The old girls would always freeze at the edge of the horizon. You imagined them living somewhere, expanding their skin across the black and white memory, reading the scrawl and snippets they etched with their bodies into the tundra.
They would drift in and out of the Earth, their mouths barely above the ground. They were cresting when the driftwood came across the flat beach. In the earth black sand, you felt the holes breathe with every exhale of the methane clams, their feet pulling ever closer to the sea.
She turned like a corkscrew, her left leg lifted into a high thrust, spinning forward. Her left foot planted on the edge of the dirt mound, pointing straight at the batter’s head. The energy in her body projected through her, to the end of her extended right arm as it sailed around her midsection, fully extended and parallel with the flat earth. In between two heartbeats she snapped her wrist in perfect rhythm, exploding from her body, the baseball left her hand, appearing to rise as it sailed by the batter’s chest before he could blink. A perfect game.
We’d crawl to the other side of the old gravel pile, roll over and sit and watch the orange sky fade; wait for the train to make that evening sound of strawberries drowning. The winter sun was a small sliver, emerging through lights from the violet shades of sky.

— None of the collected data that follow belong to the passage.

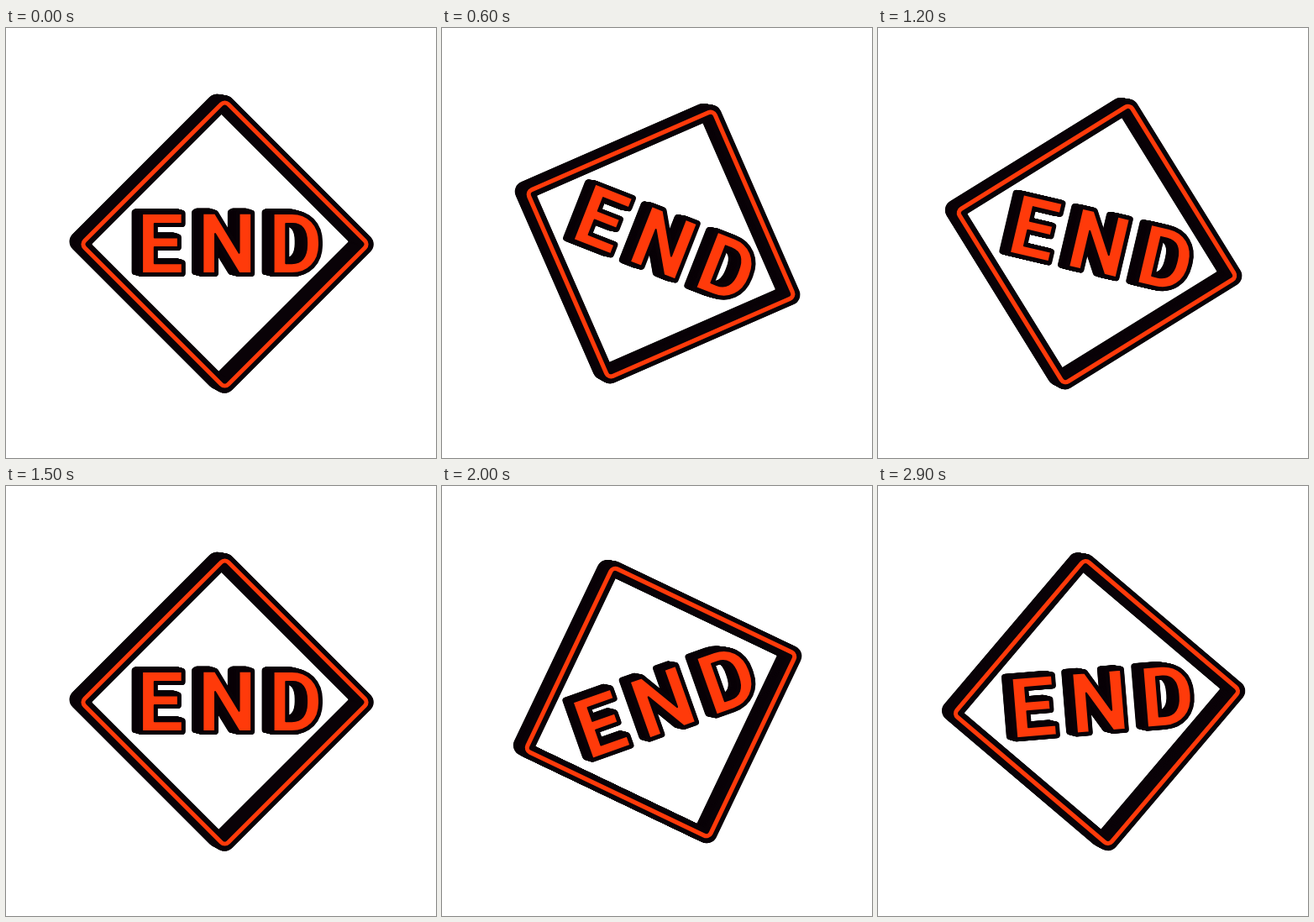
An HTML page with a canvas for the animation above (3 s loop, 512 by 512 pixels).

```html
<!DOCTYPE html>
<html lang="en">
<head>
<meta charset="utf-8">
<title>END sign</title>
<style>
  html, body { margin: 0; width: 100%; height: 100%; overflow: hidden; background: #fff; }
  canvas { display: block; width: 100vmin; height: 100vmin; }
</style>
</head>
<body>
<canvas id="stage" width="512" height="512"></canvas>
<script>
const ctx = document.getElementById('stage').getContext('2d');
const INK = '#090207', ORANGE = '#ff3a0a';
const LOOP = 3000, STEP = 100, SWING = 22.5;
const BASELINE = 34.5;
const LETTERS = [['E', -109.8], ['N', -37.6], ['D', 46.7]];

function square(half, radius) {
  ctx.roundRect(-half, -half, half * 2, half * 2, radius);
}

// Runs draw() in the sign's own plane, centred on x, y.
function pose(x, y, angle, scale, draw) {
  ctx.save();
  ctx.translate(x, y);
  ctx.scale(scale, scale);
  ctx.rotate(angle);
  draw();
  ctx.restore();
}

// Sweeps a shape from its back position, slightly smaller, to the front.
function extrude(x, y, dx, dy, angle, draw) {
  const layers = 24;
  for (let i = layers; i >= 0; i--) {
    const k = i / layers;
    pose(x - dx * k, y - dy * k, angle, 1 - 0.01 * k, draw);
  }
}

function ring() {
  ctx.beginPath();
  square(129, 12.5);
  square(112, 1);
  ctx.fillStyle = INK;
  ctx.fill('evenodd');
}

function stripe() {
  ctx.beginPath();
  square(120.9, 6);
  ctx.lineWidth = 5.2;
  ctx.strokeStyle = ORANGE;
  ctx.stroke();
}

function outline(width) {
  ctx.lineWidth = width;
  ctx.strokeStyle = INK;
  for (const [ch, x] of LETTERS) ctx.strokeText(ch, x, BASELINE);
}

function word() {
  ctx.fillStyle = ORANGE;
  for (const [ch, x] of LETTERS) ctx.fillText(ch, x, BASELINE);
  outline(2);
}

function render(ms) {
  const t = Math.floor((ms % LOOP) / STEP) * STEP / LOOP;
  const tilt = SWING * Math.sin(t * 2 * Math.PI) * Math.PI / 180;
  const diamond = tilt + Math.PI / 4;

  ctx.fillStyle = '#fff';
  ctx.fillRect(0, 0, 512, 512);
  ctx.font = 'bold 100px Roboto, Arial, sans-serif';
  ctx.lineJoin = 'round';

  extrude(260.5, 257.5, 9.5, 3.3, diamond, ring);
  pose(260.5, 257.5, diamond, 1, stripe);
  extrude(265.5, 257.5, 9.5, 2, tilt, () => outline(8));
  pose(265.5, 257.5, tilt, 1, word);
}

const start = performance.now();
function tick() {
  render(performance.now() - start);
  requestAnimationFrame(tick);
}
tick();
</script>
</body>
</html>
```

I kept thinking about Bill. I had noticed sores from an ingrown hair were getting infected on his forearm. I imagined pressing the rough edges of a bitten fingernail into it, folding that skin back. Seeing bone, talking like a mechanic.
The mothers would raise us as their minds fractured. We would watch them disappear into the Pain. We were okay with the air, but you could see it turning their eyes. There was something about being old enough to gestate. The only cure was finding jars of discarded Famine. One jar and they could make it another year. As you poured it into them, you’d see their pupils turn black, watch as the thinness between their bones and skin inflated with the color of glowing eosin.
They would hold us in-between the train cars as they descended into the psychedelic edges of the Mess. Then, when the train slowed so the Disposal Cars could turn their load sideways and disperse it into the remnants of the old Central Valley, we jumped. That air…that was the last moment you felt the air move.
I’ll never forget your funeral, the color of your made up face. I know it was the makeup, but it’s like your body shifted into it. When we die, we get that grey ash from the cave walls all over us, it’s like yeast or vinegar flies, it’s always there waiting to grow. It’s like you were back in France, ten thousand ago, being eaten by life. Except your cave was a basement in Las Vegas.”
Mark Brunke lives and works in the Pacific Northwest.